Effects on mothers’ mental health
Postpartum depression is maternal depression occurring after birth, typically within the first month after delivery. According to the Centers for Disease Control and Prevention, 10-15 percent of mothers experience postpartum depression within the first year after delivery.
Perinatal depression (PND) is a major depressive episode that occurs during pregnancy or within four weeks after childbirth up to a year. Risk factors for PND include stressful life events, history of depression, poor social support, unplanned and unwanted pregnancies, poor relationship quality, current or previous abuse, and low socioeconomic status.
This mental disorder has been shown to negatively affect mothers’ quality of life and their intimate relationships, birth outcomes, and breastfeeding likelihood, as well as long-term effects on children’s cognitive and emotional development.

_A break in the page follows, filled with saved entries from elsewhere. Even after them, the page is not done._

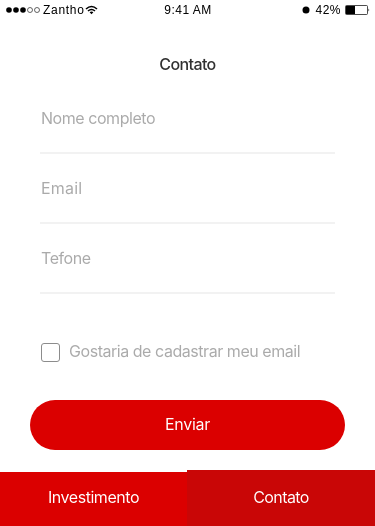
<!DOCTYPE html>
<html lang="pt">
<head>
<meta charset="utf-8">
<title>Contato</title>
<style>
  :root {
    --paper: #ffffff;
    --ink: #303030;
    --status: #000000;
    --hint: #aaaaaa;
    --rule: #f2f2f2;
    --box: #8c8c8c;
    --red: #db0000;
    --red-active: #c90606;
  }
  * { box-sizing: border-box; margin: 0; padding: 0; }
  html, body { width: 375px; height: 526px; overflow: hidden; }
  .screen {
    width: 375px; height: 526px; overflow: hidden;
    display: flex; flex-direction: column;
    background: var(--paper); color: var(--ink);
    font: 400 16px/20px Inter, Roboto, sans-serif;
    letter-spacing: -0.45px;
  }
  a { color: inherit; text-decoration: none; }
  .status-bar {
    height: 20px; padding: 0 5px 0 6px;
    display: grid; grid-template-columns: 1fr auto 1fr; align-items: center;
    color: var(--status);
    font: 12px/20px "Liberation Sans", Arial, sans-serif;
    letter-spacing: 0.5px;
  }
  .status-bar svg { display: block; }
  .status-side { display: flex; align-items: center; height: 19px; }
  .status-side.end { justify-content: flex-end; }
  .signal { margin-right: 2px; }
  .carrier { letter-spacing: 0.7px; }
  .wireless { margin-right: 5px; }
  .battery { margin-left: 4px; }
  .title {
    margin-top: 34px; text-align: center;
    font-size: 16px; font-weight: 500; line-height: 20px; letter-spacing: -0.6px;
  }
  .contact-form { padding: 20px 30px 0; flex: 1; color: var(--hint); }
  .field {
    height: 70px; margin: 0 10px; padding: 24px 0 0 1px;
    border-bottom: 2px solid var(--rule);
  }
  .field:first-child { height: 60px; padding-top: 14px; margin-top: -10px; }
  .fields { padding-top: 10px; }
  .field.email { letter-spacing: 0.2px; }
  .opt-in { display: flex; align-items: center; gap: 9px; margin: 48px 0 0 11px; height: 20px; white-space: nowrap; }
  .checkbox { width: 19px; height: 19px; border: 1px solid var(--box); border-radius: 3px; }
  .opt-in span { position: relative; top: -1px; }
  .submit {
    display: flex; align-items: center; justify-content: center;
    height: 50px; margin-top: 38px; padding-bottom: 3px;
    border-radius: 25px; background: var(--red); color: var(--paper);
    letter-spacing: -0.3px;
  }
  .tabs { display: grid; grid-template-columns: 187px 188px; align-items: end; color: var(--paper); }
  .tab { display: flex; align-items: center; justify-content: center; height: 54px; padding-top: 0; padding-bottom: 4px; background: var(--red); }
  .tab.active { height: 56px; padding-bottom: 2px; background: var(--red-active); letter-spacing: -0.6px; }
</style>
</head>
<body>
<main class="screen">
  <header class="status-bar">
    <div class="status-side">
      <svg class="signal" width="35" height="8" viewBox="0 0 35 8" aria-hidden="true">
        <circle cx="3" cy="4" r="2.8"/>
        <circle cx="10" cy="4" r="2.8"/>
        <circle cx="17" cy="4" r="2.8"/>
        <g fill="none" stroke="#000" stroke-width="0.6">
          <circle cx="24" cy="4" r="2.5"/>
          <circle cx="31" cy="4" r="2.5"/>
        </g>
      </svg>
      <span class="carrier">Zantho</span>
      <svg width="13" height="10" viewBox="0 0 13 10" aria-hidden="true">
        <g fill="none" stroke="#000" stroke-width="1.6">
          <path d="M1 4Q6.500-1 12 4"/>
          <path d="M3 6Q6.500 3 10 6"/>
        </g>
        <path d="M4.600 7.200Q6.500 5.800 8.400 7.200L6.500 9.200Z"/>
      </svg>
    </div>
    <time>9:41 AM</time>
    <div class="status-side end">
      <svg class="wireless" width="8" height="8" viewBox="0 0 8 8" aria-hidden="true"><circle cx="4" cy="4" r="3.500"/></svg>
      <span>42%</span>
      <svg class="battery" width="25" height="10" viewBox="0 0 25 10" aria-hidden="true">
        <rect x="0.500" y="0.500" width="22" height="9" rx="1" fill="none" stroke="#000" stroke-width="0.700"/>
        <rect x="1" y="1" width="9" height="8"/>
        <path d="M23.500 3.500Q25 5 23.500 6.500Z"/>
      </svg>
    </div>
  </header>

  <h1 class="title">Contato</h1>

  <section class="contact-form">
    <div class="fields">
      <div class="field">Nome completo</div>
      <div class="field email">Email</div>
      <div class="field">Tefone</div>
    </div>
    <div class="opt-in">
      <div class="checkbox"></div>
      <span>Gostaria de cadastrar meu email</span>
    </div>
    <a class="submit" href="#">Enviar</a>
  </section>

  <nav class="tabs">
    <a class="tab" href="#">Investimento</a>
    <a class="tab active" href="#">Contato</a>
  </nav>
</main>
</body>
</html>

In the United States, 50–70 percent of women with PND and/or PPD go undiagnosed, and nearly 85 percent go untreated. This is because, until recently, it was not standard practice to screen for the conditions during routine pregnancy checkups or at the six-week postpartum follow-up visit.
Although robust literature exists on the well-being of women who terminate pregnancies, we know relatively little about the ramifications for the well-being of women who continue unplanned pregnancies to term. One of the reasons for this is that until last week, women in the US were afforded a constitutional right to terminate their pregnancy.
Since the Supreme Court ruling, we are in a new era of women wondering about their options for terminating an unwanted pregnancy either due to force (rape or incest) or due to ineffective or unavailable family planning.
However, a long-term 2016 study from the American Journal of Public Health examined pregnancies resulting in births before Roe v. Wade and found persistent negative mental health effects for women with unwanted pregnancies. These included higher levels of depressive symptoms and a greater likelihood of having had a significant episode of depression for the women who carried unwanted pregnancies to term.
What does this mean for the future?
In January 2022, The Virginia Healthcare Foundation stated:
The COVID-19 pandemic has brought a tsunami of stressors, resulting in a mental health crisis. Behavioral health (BH) professionals throughout the Commonwealth are overwhelmed and Virginians are unable to get the help they need.
Most mental health experts indicate that various pandemic-related traumas (eg, depression, anxiety, panic disorder) and their after-effects will continue far into the future. Unfortunately, the need for BH services is expected to continue to outpace the capacity of Virginia’s licensed BH workforce.
I practice in Virginia, where the shortage of mental healthcare providers will continue to be an issue. This statement was published prior to the Supreme Court decision. I cannot imagine what the increase in demand will be for mental health services once the right to abortion is officially unavailable in at least half of the states.
Women who can travel and have financial means will be able to access abortions in states like Maryland that have laws to ensure safe and available abortion centers. But what about women without financial means or those who must travel a great distance to a state where abortion remains legal?
The justices who voted in favor of striking down a 50-year precedent guaranteeing reproductive freedom seem to care little for what effect this will have on millions of women and their children.